The brothers say the service is proving most popular with people in their 30s and 40s. But adults of all ages have placed orders.
"We've had a great response," says David-Owen. "People are delighted to see us. It's like being Santa Claus."
Legally, the orders may have to be paid for on the pub premises by telephone or internet order. But that hasn't stopped them coming in from around the world. The brothers mention an American couple, boyfriend and girlfriend, who are quarantining on the Rathmines Road. Their parents in New York ordered them a round of drinks for delivery online.
"The Australian order was the best one so far, I think," says Ed. "We had a girl, she's from Dublin originally, but she's living in Australia. She sent a round of drinks to her former housemates. It's just a nice way to connect."
"We get all sorts," says David-Owen. "This week, we had a woman who works as an ICU nurse. She put in an order for her to drop off some pints to… her father."
I thought he was going to say to the hospital. The brothers laugh.
"No, she wanted it delivered to her father because she hadn't been able to see him for so long. So stuff like that is very positive. People buy drinks for other people, for friends or family members they haven't seen. It seems like a really nice thing to do."
If Patrick and I enjoy our drinks so much that we want another round, how quickly could the brothers be back? Generally, they say, customers order their pints well in advance, which lets the barmen plan how things will go and where they can be at any given time.
But depending on how busy they are, they could try and get back to the house quickly enough if a second round was in order.
Following on from the success of their beer delivery service, the brothers are anxious to get their take-out food delivery service fully back up and running too.
"We're trying to get the chefs back working," says David-Owen.

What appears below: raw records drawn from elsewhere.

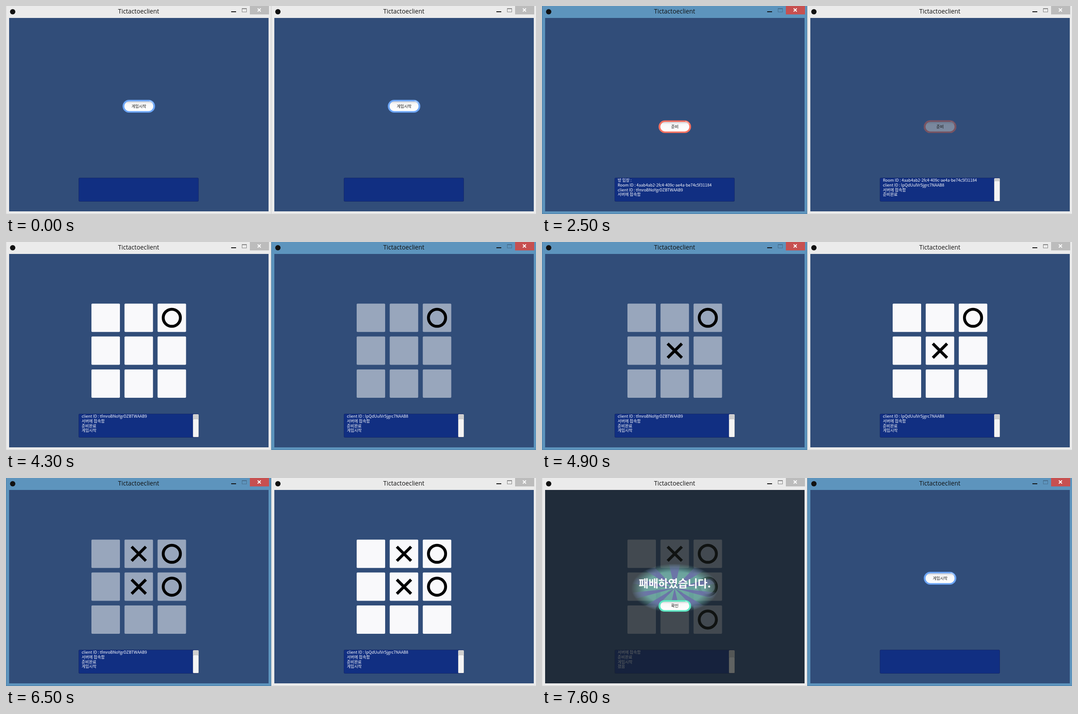
Animation, 1191 px wide and 470 px high, one loop 8000 ms. Source, as an HTML page with a canvas:

```html
<!DOCTYPE html>
<html lang="ko">
<head>
<meta charset="utf-8">
<title>Tictactoeclient</title>
<style>
  html, body { margin: 0; width: 100%; height: 100%; overflow: hidden; background: #ebebeb; }
  canvas { display: block; }
</style>
</head>
<body>
<canvas id="stage" width="1191" height="470"></canvas>
<script>
const ctx = document.getElementById('stage').getContext('2d');
const LOOP = 8000, STEP = 100;
const KOREAN = '"Noto Sans CJK KR", "Noto Sans CJK", sans-serif';

// Focus moves to the other window at each of these times.
const focusSwitches = [1900, 4000, 4700, 5400, 6200, 6800];

// Cell, time seen in the left window, time seen in the right window.
const moves = [[2, 4300, 4000], [4, 4700, 4900], [5, 5700, 5400], [1, 6200, 6500], [8, 7100, 6800]];

const players = [
  { x: 0, id: 'tfmroBNoYgrDZBTWAAB9', press: 2100, join: 2500, ready: [2700, 3000], readyLog: 2900,
    over: [7000, 7300], confirm: Infinity, leave: Infinity, result: '패배하였습니다.', note: '졌음' },
  { x: 596, id: 'lpQdUulVr5jgrc7NAAB8', press: 700, join: 1100, ready: [1300, 1600], readyLog: 1500,
    over: [6700, 6900], confirm: 7200, leave: 7500, result: '승리하였습니다.', note: '이겼음' }
];
const BOARD_TIME = 3100;

const ramp = (t, [from, to]) => Math.min(1, Math.max(0, (t - from) / (to - from)));

function rect(x, y, w, h, color) {
  ctx.fillStyle = color;
  ctx.fillRect(x, y, w, h);
}

function round(x, y, w, h, r, color) {
  ctx.beginPath();
  ctx.roundRect(x, y, w, h, r);
  ctx.fillStyle = color;
  ctx.fill();
}

function path(points, color, width) {
  ctx.beginPath();
  for (const [x1, y1, x2, y2] of points) {
    ctx.moveTo(x1, y1);
    ctx.lineTo(x2, y2);
  }
  ctx.strokeStyle = color;
  ctx.lineWidth = width;
  ctx.stroke();
}

function cross(x, y, d, color, width) {
  path([[x - d, y - d, x + d, y + d], [x - d, y + d, x + d, y - d]], color, width);
}

function label(text, x, y, font, color, align = 'center') {
  ctx.font = font;
  ctx.textAlign = align;
  ctx.textBaseline = 'middle';
  ctx.fillStyle = color;
  ctx.fillText(text, x, y);
}

function drawFrame(active) {
  rect(0, 0, 596, 470, active ? '#5d94bd' : '#ebebeb');
  ctx.strokeStyle = active ? '#4c7fa6' : '#dadada';
  ctx.lineWidth = 1;
  ctx.strokeRect(0.5, -1, 595, 470.5);
  ctx.beginPath();
  ctx.arc(15, 13, 6, 0, 7);
  ctx.fillStyle = '#111';
  ctx.fill();
  label('Tictactoeclient', 298, 13.5, '13.8px "Open Sans", sans-serif', '#111');
  rect(506, 12, 11, 2, '#111');
  const grey = active ? '#486f8e' : '#858585';
  ctx.strokeStyle = grey;
  ctx.strokeRect(530.5, 6.5, 10, 7);
  rect(530, 5, 11, 2, grey);
  rect(548, 0, 43, 19, active ? '#c75050' : '#bcbcbc');
  cross(569, 9, 3.5, '#fff', 2);
  rect(7, 27, 583, 437, '#314d79');
}

function drawButton(text, y, h, color, veil) {
  round(262, y, 73, h, h / 2, color);
  ctx.beginPath();
  ctx.arc(320, y + h / 2, h / 2 - 2, -1.4, -0.5);
  ctx.strokeStyle = 'rgba(255,255,255,.5)';
  ctx.lineWidth = 1.5;
  ctx.stroke();
  const shine = ctx.createLinearGradient(0, y + 3, 0, y + h - 3);
  shine.addColorStop(0, '#cfcfd4');
  shine.addColorStop(0.25, '#f8f8f8');
  shine.addColorStop(1, '#fff');
  round(266, y + 3.5, 65, h - 7, h / 2 - 3.5, shine);
  if (veil) round(262, y, 73, h, h / 2, veil);
  label(text, 298.5, y + h / 2, '9px ' + KOREAN, '#111');
}

function drawBoard(t, side) {
  const seen = moves.filter(m => t >= m[side + 1]);
  const myTurn = seen.length < 5 && seen.length % 2 !== side;
  const alpha = myTurn ? 0.97 : seen.length ? 0.5 : 1 - 0.5 * ramp(t, [BOARD_TIME - 100, 3300]);
  const at = cell => [192 + cell % 3 * 74.3, 139.3 + Math.floor(cell / 3) * 74.3];
  for (let cell = 0; cell < 9; cell++) round(...at(cell), 64, 64, 2, `rgba(255,255,255,${alpha})`);
  seen.forEach(([cell], i) => {
    const [x, y] = at(cell).map(v => v + 32);
    if (i % 2) return cross(x, y, 16, '#000', 6.5);
    ctx.beginPath();
    ctx.arc(x, y, 19.3, 0, 7);
    ctx.strokeStyle = '#000';
    ctx.lineWidth = 6.5;
    ctx.stroke();
  });
}

function drawLog(t, p) {
  round(163, 388, 270, 54, 3, '#15296a');
  round(164, 389, 268, 52, 2, '#112f82');
  if (t < p.join || t >= p.leave) return;
  const lines = ['방 입장 :', 'Room ID : 4aab4ab2-2fc4-409c-ae4a-be74c5f31184', 'client ID : ' + p.id, '서버에 접속함'];
  if (t >= p.readyLog) lines.push('준비완료');
  if (t >= BOARD_TIME) lines.push('게임시작');
  if (t > p.over[0]) lines.push(p.note);
  lines.slice(-4).forEach((line, i) => label(line, 170, 393.5 + i * 10.8, '9px ' + KOREAN, '#fff', 'left'));
  if (lines.length > 4) {
    const top = 395 + (lines.length - 5) * 4.7;
    round(420, 389, 13, 52, 2, '#cfcfcf');
    round(420, top, 13, 441 - top, 2, '#a9a9a9');
    round(420.5, top + 0.5, 12, 440 - top, 2, '#f4f4f4');
  }
}

function drawResult(t, p) {
  ctx.save();
  ctx.globalAlpha = ramp(t, p.over);
  rect(7, 27, 583, 437, 'rgba(25,29,28,.67)');
  ctx.save();
  ctx.translate(298, 249);
  ctx.scale(1, 0.57);
  const fade = (rgb, alpha) => {
    const glow = ctx.createRadialGradient(0, 0, 0, 0, 0, 98);
    glow.addColorStop(0, `rgba(${rgb},${alpha})`);
    glow.addColorStop(0.68, `rgba(${rgb},${alpha * 0.9})`);
    glow.addColorStop(1, `rgba(${rgb},0)`);
    return glow;
  };
  ctx.fillStyle = fade('120,190,180', 0.85);
  ctx.fillRect(-98, -98, 196, 196);
  ctx.fillStyle = fade('108,104,170', 0.85);
  for (let i = 0; i < 10; i++) {
    const a = i * Math.PI / 5 - Math.PI / 2;
    ctx.beginPath();
    ctx.moveTo(0, 0);
    ctx.arc(0, 0, 96, a - 0.13, a + 0.13);
    ctx.fill();
  }
  ctx.restore();
  label(p.result, 298.5, 238, 'bold 24px ' + KOREAN, '#fff');
  drawButton('확인', 276, 26, '#5fe8c4', t >= p.confirm && 'rgba(0,0,0,.2)');
  ctx.restore();
}

function drawClient(t, side) {
  const p = players[side];
  const leftActive = focusSwitches.filter(s => t >= s).length % 2 === 1;
  ctx.save();
  ctx.translate(p.x, 0);
  drawFrame(side ? t >= 500 && !leftActive : leftActive);
  drawLog(t, p);
  if (t < p.join || t >= p.leave) {
    const pressed = t >= p.press && t < p.join;
    drawButton('게임시작', 212, 29, '#6da6f6', pressed && 'rgba(0,0,0,.2)');
  } else if (t < BOARD_TIME) {
    drawButton('준비', 258.5, 28.5, '#f47262', `rgba(40,63,100,${0.608 * ramp(t, p.ready)})`);
  } else {
    drawBoard(t, side);
    if (t > p.over[0]) drawResult(t, p);
  }
  ctx.restore();
}

function render(now) {
  const t = Math.floor(now % LOOP / STEP) * STEP;
  drawClient(t, 0);
  drawClient(t, 1);
  requestAnimationFrame(render);
}
requestAnimationFrame(render);
</script>
</body>
</html>
```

He recalls that week in March when the world changed, perhaps forever. "It was quite tough. Initially, we were trying to figure out a way to keep working that was safe for ourselves and for our customers.
"Everyone was a little bit scared. The weekend before Paddy's Day, we decided to nip it in the bud and close. We thought it was only going to be a couple of weeks, but now here we are, coming into June. At the time, the Government followed the advice they were given and fair play to them.
"It just had to be done, I suppose. But it's going to be a whole new landscape for us going forward."
Proposals for the reopening of pubs include strict protocols for staff and customers, including confining the number of people at a table to six, no more than four people per 10 square-metres and compulsory handwashing every 30 minutes.
That, I suggest, seems to require a level of cooperation one would not normally expect with people enjoying a few drinks at the end of a long week's work. But Ed is positive about the future.
"Before we went into lockdown, we had to put measures in place that were quite strict and difficult to police," he recalls. "But, in general, people behaved very responsibly. I hope the same would be the case going forward."
Technically, the brothers are either supposed to return and collect the glass or take an equivalent pint glass from my house. But when they learn I haven't any pint glasses, they tell me I can keep it, on the house.
Patrick and I retreat to the back garden where we sip our beers in the sunshine. Ordering pints on wheels is a fun treat; it's a great way to help out local businesses who may be struggling during lockdown and it may even get the neighbours talking.
But if one or two beers (alcoholic or non-alcoholic) is not enough, you might be best off sticking with the off-licence for your next big session.